EXERCISE PROMPT: Your answer should consist of the lines below that hold the word "border".

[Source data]
- - - -
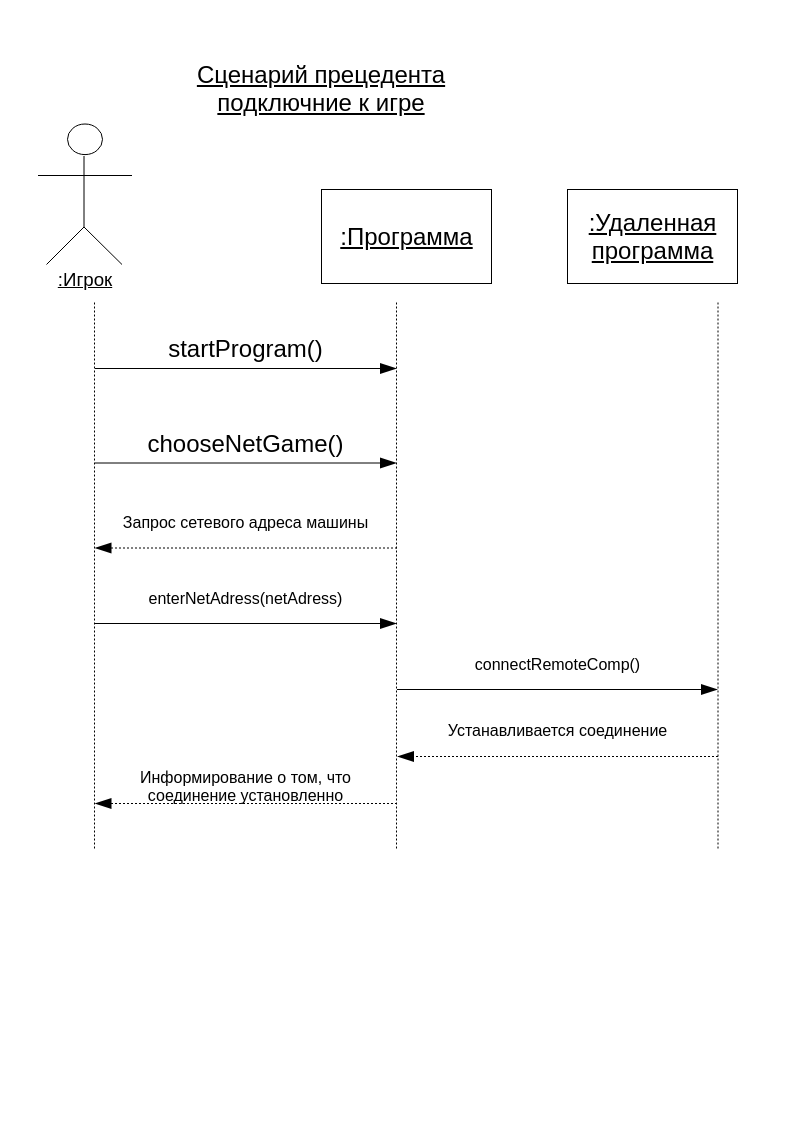
<!DOCTYPE html>
<html lang="ru">
<head>
<meta charset="utf-8">
<title>Сценарий прецедента</title>
<style>
:root { --paper: #fff; --ink: #000; }
* { box-sizing: border-box; margin: 0; padding: 0; }
html, body { width: 794px; height: 1123px; overflow: hidden; background: var(--paper); }
.sequence-diagram {
  position: relative; width: 794px; height: 1123px; overflow: hidden;
  color: var(--ink); font-family: "Liberation Sans", Arial, sans-serif;
  font-size: 24px; line-height: 28px; text-align: center;
}
.connectors { position: absolute; left: 0; top: 0; fill: none; stroke: var(--ink); stroke-width: 1; }
.connectors .dashed { stroke-dasharray: 2 2; }
.connectors .head { fill: var(--ink); stroke: none; }
h1, .actor-name, .participant, .message { position: absolute; white-space: nowrap; }
h1, .actor-name, .participant { font-weight: 400; text-decoration: underline; }
h1 { left: 171px; top: 61px; width: 300px; font-size: 24px; }
.actor-name { left: 35px; top: 269px; width: 100px; font-size: 18.7px; line-height: 22px; }
.participant {
  top: 189px; width: 171px; height: 95px; border: 1px solid var(--ink);
  display: flex; align-items: center; justify-content: center;
}
.program { left: 321px; }
.remote-program { left: 567px; }
.message { left: 95px; width: 301px; }
.message.remote { left: 397px; width: 321px; }
.small { font-size: 16px; line-height: 18px; }
</style>
</head>
<body>
<main class="sequence-diagram">
  <svg class="connectors" width="794" height="1123" viewBox="0 0 794 1123" aria-hidden="true">
    <defs>
      <path id="head-right" class="head" d="M0 0L-17-5.5V5.5Z"/>
      <path id="head-left" class="head" d="M0 0L17-5.5V5.5Z"/>
    </defs>
    <g id="actor">
      <ellipse cx="85" cy="139.3" rx="17.5" ry="15.3"/>
      <path d="M84 156V227M38 175.5H132M46.5 264.5L84 227L122 264.5"/>
    </g>
    <g id="lifelines" class="dashed">
      <line x1="94.5" y1="302.5" x2="94.5" y2="849"/>
      <line x1="396.5" y1="302.5" x2="396.5" y2="849"/>
      <line x1="718" y1="302.5" x2="718" y2="849"/>
    </g>
    <g id="calls">
      <path d="M95 368.5H385M95 463H385M95 623.5H385M397 689.5H706"/>
      <use href="#head-right" x="397" y="368.5"/>
      <use href="#head-right" x="397" y="463"/>
      <use href="#head-right" x="397" y="623.5"/>
      <use href="#head-right" x="718" y="689.5"/>
    </g>
    <g id="replies">
      <path class="dashed" d="M397 548H106M718 756.5H408M397 803.5H106"/>
      <use href="#head-left" x="94.5" y="548"/>
      <use href="#head-left" x="397" y="756.5"/>
      <use href="#head-left" x="94.5" y="803.5"/>
    </g>
  </svg>

  <h1>Сценарий прецедента<br>подключние к игре</h1>
  <p class="actor-name">:Игрок</p>
  <div class="participant program"><span>:Программа</span></div>
  <div class="participant remote-program"><span>:Удаленная<br>программа</span></div>

  <p class="message" style="top:335px">startProgram()</p>
  <p class="message" style="top:430px">chooseNetGame()</p>
  <p class="message small" style="top:514px">Запрос сетевого адреса машины</p>
  <p class="message small" style="top:590px">enterNetAdress(netAdress)</p>
  <p class="message small remote" style="top:656px">connectRemoteComp()</p>
  <p class="message small remote" style="top:722px">Устанавливается соединение</p>
  <p class="message small" style="top:769px">Информирование о том, что<br>соединение установленно</p>
</main>
</body>
</html>
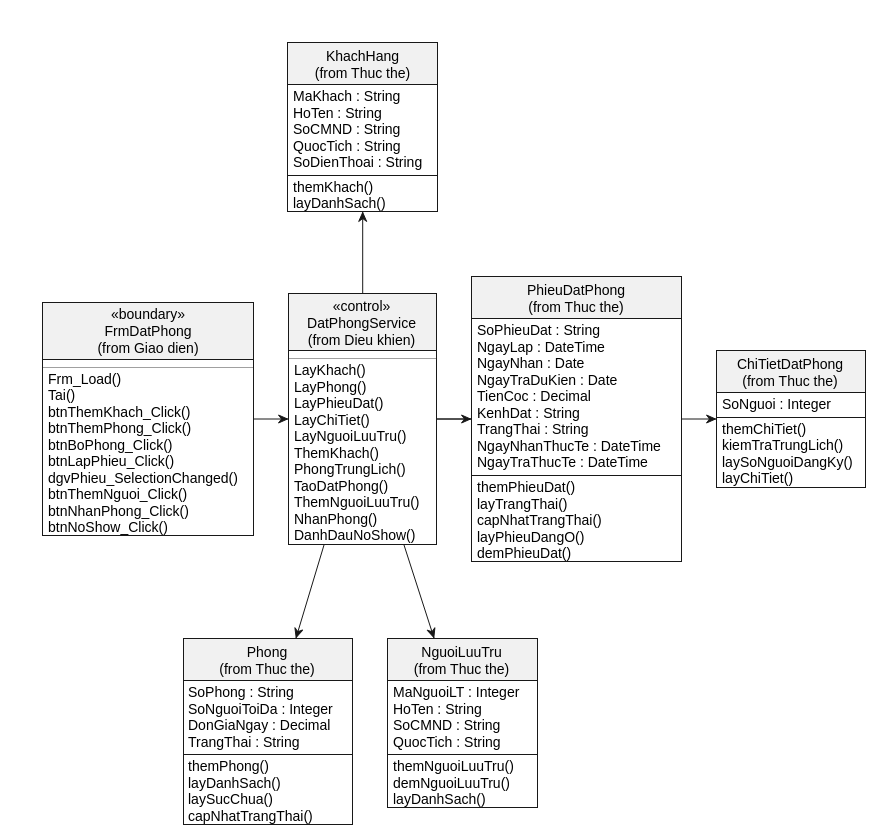
<!DOCTYPE html>
<html lang="vi">
<head>
<meta charset="utf-8">
<title>Class diagram: DatPhong</title>
<style>
:root { --paper: #ffffff; --ink: #000000; --line: #181818; --header: #f1f1f1; --rule-soft: #a0a0a0; }
* { box-sizing: border-box; margin: 0; padding: 0; }
html, body { width: 878px; height: 837px; overflow: hidden; background: var(--paper); }
.diagram { position: relative; width: 878px; height: 837px; color: var(--ink); font: 14px/16.5px "Liberation Sans", Arial, sans-serif; white-space: nowrap; }
/* Connectors come first, so the class boxes lie on top of them. */
.connectors { position: absolute; left: 0; top: 0; }
.class { position: absolute; display: flex; flex-direction: column; border: 1px solid var(--line); background: var(--paper); }
.class header { flex: none; display: flex; flex-direction: column; justify-content: center; height: 41px; padding: 2px 2px 0 0; background: var(--header); text-align: center; line-height: 17px; }
.class h2 { font: inherit; }
.class ul { flex: none; list-style: none; padding: 3px 0 0 5px; border-top: 1px solid var(--line); }
.class .methods { flex: 1; min-height: 0; }
.class .empty { height: 8px; padding: 0; }
.class .empty + .methods { border-top-color: var(--rule-soft); }

#khach-hang { left: 287px; top: 42px; width: 151px; height: 170px; }
#khach-hang header { padding-right: 0; }
#khach-hang .attributes { height: 91px; }
#khach-hang .methods { padding-top: 2.7px; }
#frm-dat-phong { left: 42px; top: 302px; width: 212px; height: 234px; }
#frm-dat-phong header { height: 56px; padding: 1px 0 0; }
#frm-dat-phong .methods { padding-top: 2.7px; }
#dat-phong-service { left: 288px; top: 293px; width: 149px; height: 252px; }
#dat-phong-service header { height: 56px; }
#phieu-dat-phong { left: 471px; top: 276px; width: 211px; height: 286px; }
#phieu-dat-phong header { padding-right: 1px; }
#phieu-dat-phong .attributes { height: 157px; }
#chi-tiet { left: 716px; top: 350px; width: 150px; height: 138px; }
#chi-tiet .attributes { height: 25px; }
#chi-tiet .methods { padding-top: 2.7px; }
#phong { left: 183px; top: 638px; width: 170px; height: 187px; }
#phong .attributes { height: 74px; }
#phong ul { padding-left: 4px; }
#nguoi-luu-tru { left: 387px; top: 638px; width: 151px; height: 170px; }
#nguoi-luu-tru .attributes { height: 74px; }
</style>
</head>
<body>
<main class="diagram">
  <svg class="connectors" width="878" height="837" viewBox="0 0 878 837" aria-hidden="true">
    <defs>
      <marker id="arrowhead" markerUnits="userSpaceOnUse" markerWidth="12" markerHeight="12" refX="11.5" refY="6" orient="auto">
        <path d="M11 6 L2 2 L5 6 L2 10 Z" fill="var(--line)" stroke="var(--line)" stroke-linejoin="round"/>
      </marker>
    </defs>
    <g stroke="var(--line)" stroke-width="1" marker-end="url(#arrowhead)">
      <line x1="254" y1="419" x2="288" y2="419"/>
      <line x1="437" y1="419" x2="471" y2="419"/>
      <line x1="437" y1="419" x2="716" y2="419"/>
      <line x1="362.7" y1="293" x2="362.7" y2="212"/>
      <line x1="324" y1="545" x2="296" y2="638"/>
      <line x1="404" y1="545" x2="434" y2="638"/>
    </g>
  </svg>

  <section class="class" id="khach-hang">
    <header><h2>KhachHang</h2><p>(from Thuc the)</p></header>
    <ul class="attributes">
      <li>MaKhach : String</li>
      <li>HoTen : String</li>
      <li>SoCMND : String</li>
      <li>QuocTich : String</li>
      <li>SoDienThoai : String</li>
    </ul>
    <ul class="methods">
      <li>themKhach()</li>
      <li>layDanhSach()</li>
    </ul>
  </section>

  <section class="class" id="frm-dat-phong">
    <header><p>«boundary»</p><h2>FrmDatPhong</h2><p>(from Giao dien)</p></header>
    <ul class="empty"></ul>
    <ul class="methods">
      <li>Frm_Load()</li>
      <li>Tai()</li>
      <li>btnThemKhach_Click()</li>
      <li>btnThemPhong_Click()</li>
      <li>btnBoPhong_Click()</li>
      <li>btnLapPhieu_Click()</li>
      <li>dgvPhieu_SelectionChanged()</li>
      <li>btnThemNguoi_Click()</li>
      <li>btnNhanPhong_Click()</li>
      <li>btnNoShow_Click()</li>
    </ul>
  </section>

  <section class="class" id="dat-phong-service">
    <header><p>«control»</p><h2>DatPhongService</h2><p>(from Dieu khien)</p></header>
    <ul class="empty"></ul>
    <ul class="methods">
      <li>LayKhach()</li>
      <li>LayPhong()</li>
      <li>LayPhieuDat()</li>
      <li>LayChiTiet()</li>
      <li>LayNguoiLuuTru()</li>
      <li>ThemKhach()</li>
      <li>PhongTrungLich()</li>
      <li>TaoDatPhong()</li>
      <li>ThemNguoiLuuTru()</li>
      <li>NhanPhong()</li>
      <li>DanhDauNoShow()</li>
    </ul>
  </section>

  <section class="class" id="phieu-dat-phong">
    <header><h2>PhieuDatPhong</h2><p>(from Thuc the)</p></header>
    <ul class="attributes">
      <li>SoPhieuDat : String</li>
      <li>NgayLap : DateTime</li>
      <li>NgayNhan : Date</li>
      <li>NgayTraDuKien : Date</li>
      <li>TienCoc : Decimal</li>
      <li>KenhDat : String</li>
      <li>TrangThai : String</li>
      <li>NgayNhanThucTe : DateTime</li>
      <li>NgayTraThucTe : DateTime</li>
    </ul>
    <ul class="methods">
      <li>themPhieuDat()</li>
      <li>layTrangThai()</li>
      <li>capNhatTrangThai()</li>
      <li>layPhieuDangO()</li>
      <li>demPhieuDat()</li>
    </ul>
  </section>

  <section class="class" id="chi-tiet">
    <header><h2>ChiTietDatPhong</h2><p>(from Thuc the)</p></header>
    <ul class="attributes">
      <li>SoNguoi : Integer</li>
    </ul>
    <ul class="methods">
      <li>themChiTiet()</li>
      <li>kiemTraTrungLich()</li>
      <li>laySoNguoiDangKy()</li>
      <li>layChiTiet()</li>
    </ul>
  </section>

  <section class="class" id="phong">
    <header><h2>Phong</h2><p>(from Thuc the)</p></header>
    <ul class="attributes">
      <li>SoPhong : String</li>
      <li>SoNguoiToiDa : Integer</li>
      <li>DonGiaNgay : Decimal</li>
      <li>TrangThai : String</li>
    </ul>
    <ul class="methods">
      <li>themPhong()</li>
      <li>layDanhSach()</li>
      <li>laySucChua()</li>
      <li>capNhatTrangThai()</li>
    </ul>
  </section>

  <section class="class" id="nguoi-luu-tru">
    <header><h2>NguoiLuuTru</h2><p>(from Thuc the)</p></header>
    <ul class="attributes">
      <li>MaNguoiLT : Integer</li>
      <li>HoTen : String</li>
      <li>SoCMND : String</li>
      <li>QuocTich : String</li>
    </ul>
    <ul class="methods">
      <li>themNguoiLuuTru()</li>
      <li>demNguoiLuuTru()</li>
      <li>layDanhSach()</li>
    </ul>
  </section>
</main>
</body>
</html>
- - - -
ANSWER SECTION:
* { box-sizing: border-box; margin: 0; padding: 0; }
  top: 189px; width: 171px; height: 95px; border: 1px solid var(--ink);
* { box-sizing: border-box; margin: 0; padding: 0; }
.class { position: absolute; display: flex; flex-direction: column; border: 1px solid var(--line); background: var(--paper); }
.class ul { flex: none; list-style: none; padding: 3px 0 0 5px; border-top: 1px solid var(--line); }
.class .empty + .methods { border-top-color: var(--rule-soft); }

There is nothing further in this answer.